New requirements for senior project lead to fewer participants

by Amanda Malool
New guidelines for senior project applications have resulted in a drop in the number of students taking part in the end-of-year program.
This year, 64 seniors applied and 48 were approved to engage in various career-oriented internships during the last six weeks of school. An additional 22 will shadow educators in district schools as a part of the Tomorrow’s Teachers class. Last year, 114 seniors applied, and 92 were accepted, along with 18 student teachers.

The first step in the new application process is to obtain counselor verification that the proposed project is related to the senior’s career goals.
“[Principal] Dr. Heisey wanted it to be more rigorous so students could link it to their possible careers, instead of just using senior project to skip class,” said vice principal Timothy Donahue.

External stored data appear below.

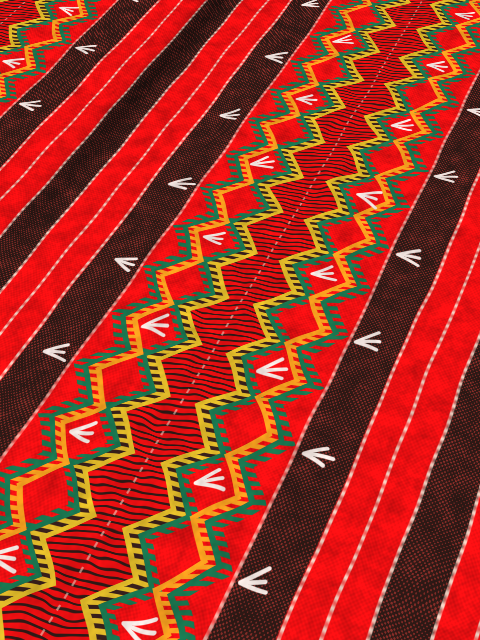
Reproduce this pattern procedurally as a WebGL 1 fragment shader.

```glsl
precision highp float;
uniform vec2 u_resolution;

const vec3 RED = vec3(0.95, 0.06, 0.07);
const vec3 BLACK = vec3(0.18, 0.10, 0.085);
const vec3 MAROON = vec3(0.61, 0.19, 0.17);
const vec3 GREEN = vec3(0.10, 0.46, 0.31);
const vec3 YELLOW = vec3(0.87, 0.72, 0.16);
const vec3 ORANGE = vec3(0.96, 0.62, 0.12);
const vec3 CREAM = vec3(0.92, 0.80, 0.74);
const float BAND_PERIOD = 0.51;
const float REPEAT_LENGTH = 0.124;

vec2 hash2(vec2 p) {
  p = vec2(dot(p, vec2(127.1, 311.7)), dot(p, vec2(269.5, 183.3)));
  return fract(sin(p) * 43758.5) * 2.0 - 1.0;
}

float gradientNoise(vec2 p) {
  vec2 i = floor(p), f = fract(p);
  vec2 s = f * f * f * (f * (f * 6.0 - 15.0) + 10.0);
  float a = dot(hash2(i), f);
  float b = dot(hash2(i + vec2(1, 0)), f - vec2(1, 0));
  float c = dot(hash2(i + vec2(0, 1)), f - vec2(0, 1));
  float d = dot(hash2(i + 1.0), f - 1.0);
  return mix(mix(a, b, s.x), mix(c, d, s.x), s.y);
}

float line(float d, float halfWidth, float soft) {
  return 1.0 - smoothstep(halfWidth - soft, halfWidth + soft, abs(d));
}

float segment(vec2 p, vec2 tip) {
  return length(p - tip * clamp(dot(p, tip) / dot(tip, tip), 0.0, 1.0));
}

float triangleWave(float t) {
  return abs(fract(t) - 0.5) * 4.0 - 1.0;
}

// Blanket stitch: a spine at d = 0 with rungs reaching to d = reach
float blanketStitch(float d, float phase, float reach, float soft) {
  float rung = line(fract(phase) - 0.5, 0.27, soft * 110.0);
  rung *= smoothstep(-soft, soft, d) * (1.0 - smoothstep(reach - soft, reach + soft, d));
  return max(line(d, 0.0031, soft), rung);
}

// Fan of three loose threads
float threadTuft(vec2 p, vec2 seed, float soft) {
  vec2 jitter = hash2(seed);
  float d = 1.0;
  p += vec2(0.012, 0.004) + jitter * 0.002;
  for (int i = 0; i < 3; i++) {
    float k = float(i) - 1.0;
    float angle = 0.3 + k * 0.42 + jitter.x * 0.3;
    float reach = 0.023 + 0.004 * hash2(seed + k).y;
    d = min(d, segment(p, reach * vec2(cos(angle), sin(angle))));
  }
  return line(d, 0.0019, soft);
}

float cord(float d, float t, float soft) {
  return line(d, 0.0015, soft) * (0.72 + 0.28 * sin(t * 88.0));
}

vec3 wovenGround(float a, vec2 q, float wear) {
  float weave = sin(q.x * 1600.0) * sin(q.y * 1500.0);
  float fleck = smoothstep(-0.1, 0.9, weave + wear * 0.6);
  vec3 dark = mix(BLACK, MAROON, 0.75 * fleck);
  vec3 red = RED * (0.97 + 0.06 * weave + 0.1 * wear);
  float stripe = max(line(a - 0.143, 0.025, 0.0012), smoothstep(0.231, 0.233, a));
  return mix(red, dark, stripe);
}

vec3 embroidery(vec3 col, float a, float c, float t, float soft) {
  float zig = triangleWave(t * 2.0);
  float phase = 16.0 * (t - 1.7 * c);
  float inner = a - 0.030 + 0.0145 * zig;
  float outer = a - 0.076 - 0.013 * zig;

  // Hatched centre and dark gaps under the inner ribbons
  float hatch = line(fract(phase * 1.25 + 0.5 * gradientNoise(vec2(c * 60.0, t * 12.0))) - 0.5, 0.34, soft * 120.0);
  vec3 centre = mix(BLACK, RED * 0.94, hatch);
  col = mix(col, BLACK * 1.2, 1.0 - smoothstep(0.015, 0.018, inner));
  col = mix(col, centre, 1.0 - smoothstep(-soft, soft, inner));
  float dash = smoothstep(-0.1, 0.4, sin(t * 75.0));
  col = mix(col, CREAM, 0.6 * dash * line(c, 0.001, soft));

  // Zigzag ribbons
  col = mix(col, GREEN, blanketStitch(inner - 0.015, phase + 0.3, 0.010, soft));
  col = mix(col, YELLOW, blanketStitch(inner, phase, 0.012, soft));
  col = mix(col, GREEN, blanketStitch(outer - 0.013, phase * 0.9, 0.013, soft));
  return mix(col, ORANGE, blanketStitch(outer, phase + 0.5, 0.010, soft));
}

void main() {
  // Cloth seen in perspective: u across the stripes, t along them
  vec2 p = gl_FragCoord.xy / u_resolution.y;
  float depth = 2.211 - p.y;
  float soft = 0.9 / (u_resolution.y * depth);
  float u = (p.x - 1.387) / depth + 0.6;
  float t = 19.76 / depth + 3.35 * u - 0.25;
  u += 0.004 * gradientNoise(vec2(u * 14.0, t * 1.7));
  t += 0.07 * gradientNoise(vec2(u * 25.0, t * 2.3));

  float band = floor(u / BAND_PERIOD + 0.5);
  float c = u - band * BAND_PERIOD;
  float a = abs(c);
  t += 0.37 * band;
  vec2 q = vec2(c, t * REPEAT_LENGTH);
  float wear = gradientNoise(q * 55.0) + 0.6 * gradientNoise(q * 210.0);

  vec3 col = wovenGround(a, q, wear);
  float cords = max(cord(a - 0.170, t, soft), cord(a - 0.200, t + 0.03, soft));
  cords = max(cords, max(cord(a - 0.232, t, soft), 0.8 * cord(a - 0.117, t, soft)));
  col = mix(col, CREAM, cords);
  col = embroidery(col, a, c, t, soft);

  // Tufts in every second diamond and, half a repeat on, beside the band
  float side = c < 0.0 ? -1.0 : 1.0;
  float row = floor(t + 0.5), edgeRow = floor(t) + 0.5;
  vec2 diamond = vec2(c - side * 0.064, (t - row) * REPEAT_LENGTH);
  vec2 edge = vec2(c - side * 0.136, (t - edgeRow) * REPEAT_LENGTH);
  float tufts = max(threadTuft(diamond, vec2(row, side + band * 5.0), soft),
                    threadTuft(edge, vec2(edgeRow, side + band * 7.0), soft));
  col = mix(col, vec3(0.94, 0.89, 0.87), tufts);

  // Thread shading and a soft fold
  float fold = exp(-pow((u + 0.262) / 0.018, 2.0)) * smoothstep(0.5, 0.9, p.y);
  col *= (1.0 + 0.16 * wear) * (1.0 - 0.4 * fold);
  gl_FragColor = vec4(clamp(col, 0.0, 1.0), 1.0);
}
```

“After the AP tests, the school year winds down, but I wanted to be doing something involving my intended major,” said senior Jamie Rauch. “I’m going to be a psych major, and there is a lot of confidentiality surrounding the practice of psychology, so shadowing a guidance counselor was the closest I could get to the real thing.”
Many students initially applied for the project, but some withdrew their application during the second phase in which applicants are required to write a research paper.
“There was an essay to get in [to the program], and then another essay once you moved on to the next step,” said senior Hailee Sciara, who decided not to participate. “I thought it would be a waste of my time because I was also writing college essays, scholarship essays and honors program essays.”
In prior years, all seniors participating in the project were excused from final exams, but now students with less than an A- in any class may be required to return to school to take a modified final exam in that subject. Additionally, the time frame for the project is shorter.
The process was “difficult compared to previous years, but not unmanageable [and] really about your ability to see past the effort of the process and the stages,” said Rauch.
For members of Tomorrow’s Teachers, the scope of the project is relatively unchanged.
“I am a Hebrew school aide and I babysit all the time, so having the chance to teach in the classroom during the day is really exciting,” said senior Emily Koprowski, who will begin observing her mentor, Evergreen School second-grade teacher Debbie Skaar, on May 13.